On the way back from a field trip to Lancaster Central Market, the students make a stop where there’s a world map on display and look for their homes.
They take turns pointing out Afghanistan, Congo and Central African Republic.
“Eric, where are you from?” asks Dominique Cressler, who is helping to guide the students during their field trip.
“I’m from America,” he says, and the class breaks into laughter.
In this class, the students hail from all over the world, yet they share similarities. They all are refugees who have fled their homes and are starting new lives in the United States, settling in Lancaster County.
Church World Service, the nonprofit helping the refugees with resettlement, has 90 days to teach them about American culture and help each person become self-sufficient. That means finding jobs for the adults and getting their children enrolled in school.
Language is a big part of helping them become self-sufficient. Church World Service has always offered English classes, but the demand has grown significantly since more refugees have resettled here.

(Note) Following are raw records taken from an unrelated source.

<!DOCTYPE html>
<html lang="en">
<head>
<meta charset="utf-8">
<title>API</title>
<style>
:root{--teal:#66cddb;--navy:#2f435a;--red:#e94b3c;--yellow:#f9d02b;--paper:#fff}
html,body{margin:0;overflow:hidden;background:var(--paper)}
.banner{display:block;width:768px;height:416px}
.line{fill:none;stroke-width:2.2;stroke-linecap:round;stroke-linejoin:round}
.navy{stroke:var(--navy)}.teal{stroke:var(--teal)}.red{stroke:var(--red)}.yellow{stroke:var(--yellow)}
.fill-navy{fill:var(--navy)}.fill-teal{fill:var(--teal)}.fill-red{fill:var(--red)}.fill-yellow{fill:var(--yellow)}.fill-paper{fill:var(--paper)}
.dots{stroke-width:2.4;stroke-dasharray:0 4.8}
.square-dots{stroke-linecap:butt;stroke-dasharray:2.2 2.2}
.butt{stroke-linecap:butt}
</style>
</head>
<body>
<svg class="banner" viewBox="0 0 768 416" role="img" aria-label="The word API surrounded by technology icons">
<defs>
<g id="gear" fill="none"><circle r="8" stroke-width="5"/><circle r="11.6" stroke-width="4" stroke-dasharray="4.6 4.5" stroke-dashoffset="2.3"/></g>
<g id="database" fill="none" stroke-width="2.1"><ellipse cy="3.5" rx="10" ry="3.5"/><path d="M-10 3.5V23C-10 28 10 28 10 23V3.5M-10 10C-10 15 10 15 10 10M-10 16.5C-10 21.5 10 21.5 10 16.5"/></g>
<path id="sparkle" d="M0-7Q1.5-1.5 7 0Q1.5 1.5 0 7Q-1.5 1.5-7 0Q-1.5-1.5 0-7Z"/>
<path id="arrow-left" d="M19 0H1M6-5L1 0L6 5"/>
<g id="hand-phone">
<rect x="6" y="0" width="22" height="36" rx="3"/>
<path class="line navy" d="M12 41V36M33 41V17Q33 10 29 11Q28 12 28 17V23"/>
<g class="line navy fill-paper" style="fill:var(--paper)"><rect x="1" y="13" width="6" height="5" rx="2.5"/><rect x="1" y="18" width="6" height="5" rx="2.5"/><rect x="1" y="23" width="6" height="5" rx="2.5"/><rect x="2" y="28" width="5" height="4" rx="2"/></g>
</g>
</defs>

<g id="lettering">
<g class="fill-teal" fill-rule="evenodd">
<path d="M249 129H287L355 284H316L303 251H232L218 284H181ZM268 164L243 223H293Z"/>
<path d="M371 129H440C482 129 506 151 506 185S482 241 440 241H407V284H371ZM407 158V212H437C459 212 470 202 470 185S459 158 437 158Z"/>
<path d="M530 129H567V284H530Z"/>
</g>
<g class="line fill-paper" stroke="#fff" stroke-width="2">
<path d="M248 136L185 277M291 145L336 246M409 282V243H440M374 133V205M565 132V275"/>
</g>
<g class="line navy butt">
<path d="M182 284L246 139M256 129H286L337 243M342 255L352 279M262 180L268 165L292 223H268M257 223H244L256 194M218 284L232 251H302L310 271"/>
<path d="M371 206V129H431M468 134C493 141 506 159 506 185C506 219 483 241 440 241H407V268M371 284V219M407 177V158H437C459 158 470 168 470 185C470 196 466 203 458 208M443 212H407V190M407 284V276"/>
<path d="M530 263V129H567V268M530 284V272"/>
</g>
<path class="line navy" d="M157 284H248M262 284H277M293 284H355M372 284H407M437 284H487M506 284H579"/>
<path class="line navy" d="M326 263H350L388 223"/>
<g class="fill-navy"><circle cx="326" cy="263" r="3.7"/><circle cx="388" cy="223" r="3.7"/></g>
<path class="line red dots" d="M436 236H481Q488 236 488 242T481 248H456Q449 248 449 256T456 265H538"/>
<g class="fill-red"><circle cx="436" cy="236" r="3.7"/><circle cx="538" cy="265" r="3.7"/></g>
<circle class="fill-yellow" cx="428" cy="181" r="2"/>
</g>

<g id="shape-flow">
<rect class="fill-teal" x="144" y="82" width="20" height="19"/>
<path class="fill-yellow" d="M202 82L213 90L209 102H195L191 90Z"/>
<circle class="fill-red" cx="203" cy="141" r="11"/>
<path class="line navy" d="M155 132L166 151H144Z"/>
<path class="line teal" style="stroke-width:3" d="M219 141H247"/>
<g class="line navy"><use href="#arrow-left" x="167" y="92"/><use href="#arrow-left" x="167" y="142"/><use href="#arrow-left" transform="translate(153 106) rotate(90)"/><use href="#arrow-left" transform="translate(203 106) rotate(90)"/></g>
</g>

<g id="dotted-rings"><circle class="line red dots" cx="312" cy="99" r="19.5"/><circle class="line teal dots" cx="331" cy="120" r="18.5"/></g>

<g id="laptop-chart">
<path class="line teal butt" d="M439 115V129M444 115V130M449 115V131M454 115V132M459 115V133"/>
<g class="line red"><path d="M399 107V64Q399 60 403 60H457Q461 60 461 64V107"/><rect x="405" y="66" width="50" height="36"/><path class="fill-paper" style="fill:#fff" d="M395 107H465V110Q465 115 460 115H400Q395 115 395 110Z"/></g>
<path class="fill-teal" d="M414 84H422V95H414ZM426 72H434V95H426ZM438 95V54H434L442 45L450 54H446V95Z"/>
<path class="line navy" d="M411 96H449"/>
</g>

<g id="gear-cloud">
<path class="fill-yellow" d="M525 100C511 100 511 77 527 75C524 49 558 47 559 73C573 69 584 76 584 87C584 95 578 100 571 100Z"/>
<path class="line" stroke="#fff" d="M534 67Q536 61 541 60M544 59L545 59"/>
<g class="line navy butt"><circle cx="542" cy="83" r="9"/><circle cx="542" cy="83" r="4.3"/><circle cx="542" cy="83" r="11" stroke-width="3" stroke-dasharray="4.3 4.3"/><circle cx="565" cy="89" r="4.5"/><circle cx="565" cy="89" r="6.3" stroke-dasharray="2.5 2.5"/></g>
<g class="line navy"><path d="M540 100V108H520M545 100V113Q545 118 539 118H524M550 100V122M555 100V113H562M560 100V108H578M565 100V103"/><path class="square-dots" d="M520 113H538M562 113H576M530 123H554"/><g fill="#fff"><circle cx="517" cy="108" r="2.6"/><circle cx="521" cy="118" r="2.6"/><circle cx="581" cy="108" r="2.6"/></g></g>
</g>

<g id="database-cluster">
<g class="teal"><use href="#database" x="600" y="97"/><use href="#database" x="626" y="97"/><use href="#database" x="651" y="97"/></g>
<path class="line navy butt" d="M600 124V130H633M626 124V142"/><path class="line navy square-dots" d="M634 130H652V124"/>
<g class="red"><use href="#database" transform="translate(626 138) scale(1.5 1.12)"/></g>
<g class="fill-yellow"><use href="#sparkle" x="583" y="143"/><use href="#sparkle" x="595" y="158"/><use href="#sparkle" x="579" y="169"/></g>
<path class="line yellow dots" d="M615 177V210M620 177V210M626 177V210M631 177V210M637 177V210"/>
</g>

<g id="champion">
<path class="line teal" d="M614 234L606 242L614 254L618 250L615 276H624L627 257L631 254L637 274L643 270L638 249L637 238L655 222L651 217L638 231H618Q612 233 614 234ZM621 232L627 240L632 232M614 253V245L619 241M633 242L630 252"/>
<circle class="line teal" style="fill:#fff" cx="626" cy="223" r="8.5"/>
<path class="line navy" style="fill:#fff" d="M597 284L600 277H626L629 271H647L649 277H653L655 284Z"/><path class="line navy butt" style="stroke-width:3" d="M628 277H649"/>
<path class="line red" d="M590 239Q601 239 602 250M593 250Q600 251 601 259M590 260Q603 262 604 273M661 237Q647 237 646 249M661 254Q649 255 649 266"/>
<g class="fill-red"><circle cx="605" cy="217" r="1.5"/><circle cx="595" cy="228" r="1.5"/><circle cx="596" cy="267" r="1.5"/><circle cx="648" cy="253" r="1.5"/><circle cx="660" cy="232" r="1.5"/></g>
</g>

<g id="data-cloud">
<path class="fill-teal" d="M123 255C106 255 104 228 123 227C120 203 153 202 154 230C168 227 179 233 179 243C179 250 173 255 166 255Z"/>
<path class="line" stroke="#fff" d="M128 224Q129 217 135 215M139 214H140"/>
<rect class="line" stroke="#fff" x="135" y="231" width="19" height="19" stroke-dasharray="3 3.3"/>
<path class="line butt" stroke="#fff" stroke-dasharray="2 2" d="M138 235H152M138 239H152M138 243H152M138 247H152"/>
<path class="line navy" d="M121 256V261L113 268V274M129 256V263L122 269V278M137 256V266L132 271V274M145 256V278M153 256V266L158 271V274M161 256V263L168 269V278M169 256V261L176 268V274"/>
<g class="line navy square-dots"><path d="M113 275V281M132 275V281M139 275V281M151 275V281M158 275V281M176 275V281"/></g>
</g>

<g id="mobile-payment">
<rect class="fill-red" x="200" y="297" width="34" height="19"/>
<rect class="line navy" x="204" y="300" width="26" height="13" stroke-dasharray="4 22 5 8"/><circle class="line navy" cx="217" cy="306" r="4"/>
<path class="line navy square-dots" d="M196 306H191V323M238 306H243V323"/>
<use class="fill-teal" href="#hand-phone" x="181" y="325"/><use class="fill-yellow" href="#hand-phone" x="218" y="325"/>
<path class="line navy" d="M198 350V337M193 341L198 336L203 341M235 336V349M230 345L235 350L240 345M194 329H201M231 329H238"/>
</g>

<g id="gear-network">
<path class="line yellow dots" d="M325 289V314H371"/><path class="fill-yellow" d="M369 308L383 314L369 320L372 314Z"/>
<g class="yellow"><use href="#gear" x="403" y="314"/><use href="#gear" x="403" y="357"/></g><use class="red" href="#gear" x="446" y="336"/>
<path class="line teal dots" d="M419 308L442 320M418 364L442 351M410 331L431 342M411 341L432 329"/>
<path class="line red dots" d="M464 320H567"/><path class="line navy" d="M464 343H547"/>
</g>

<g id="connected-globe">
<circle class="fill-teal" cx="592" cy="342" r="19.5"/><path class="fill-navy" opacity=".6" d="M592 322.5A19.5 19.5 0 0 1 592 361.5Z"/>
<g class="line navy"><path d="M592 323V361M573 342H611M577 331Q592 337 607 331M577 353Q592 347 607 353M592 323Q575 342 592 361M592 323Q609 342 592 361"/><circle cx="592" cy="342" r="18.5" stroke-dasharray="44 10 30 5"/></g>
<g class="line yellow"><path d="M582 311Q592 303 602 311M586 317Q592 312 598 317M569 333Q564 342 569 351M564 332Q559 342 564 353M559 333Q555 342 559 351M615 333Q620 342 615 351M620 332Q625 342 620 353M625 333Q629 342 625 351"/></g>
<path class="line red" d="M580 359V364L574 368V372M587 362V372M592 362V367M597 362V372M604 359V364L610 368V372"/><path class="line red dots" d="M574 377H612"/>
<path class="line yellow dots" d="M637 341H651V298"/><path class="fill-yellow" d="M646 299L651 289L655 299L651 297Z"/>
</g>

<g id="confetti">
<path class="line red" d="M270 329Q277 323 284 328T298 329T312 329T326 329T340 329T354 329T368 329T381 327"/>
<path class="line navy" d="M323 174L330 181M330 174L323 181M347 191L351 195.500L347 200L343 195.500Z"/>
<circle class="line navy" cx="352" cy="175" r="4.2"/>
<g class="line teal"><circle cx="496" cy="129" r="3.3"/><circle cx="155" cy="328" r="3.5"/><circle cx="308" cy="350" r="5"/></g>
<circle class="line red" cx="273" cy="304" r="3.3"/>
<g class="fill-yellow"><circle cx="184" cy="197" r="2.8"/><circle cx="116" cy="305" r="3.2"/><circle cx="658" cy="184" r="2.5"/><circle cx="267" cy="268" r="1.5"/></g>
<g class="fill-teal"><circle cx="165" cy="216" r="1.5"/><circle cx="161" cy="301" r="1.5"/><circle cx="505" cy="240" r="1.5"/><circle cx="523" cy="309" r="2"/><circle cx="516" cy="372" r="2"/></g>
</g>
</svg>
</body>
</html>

Last year, the Lancaster office of Church World Service resettled 407 refugees, plus 326 more through the Cuba and Haiti entrant program, says Stephanie Gromek, the group’s development and communications coordinator.
“Refugees are the world’s most vulnerable of people,” Gromek says. “They are fleeing persecution based on race, religion, nationality, political opinion, membership in a particular social group. These are people who are fleeing. They have to leave their home for fear of their lives because of a way they practice their religion, a way that they look, a way that they love.”
Oct 18, 2018As the widely acknowledged site of a massacre, the village of Inn Din in northern Rakhine seemed a peculiar place for Myanmar government officials to kick off a foreign press tour. Walking into the rain-soaked village more than a year later, there were no specific signs of the outburst of sudden, gruesome violence that killed […]
Oct 08, 2018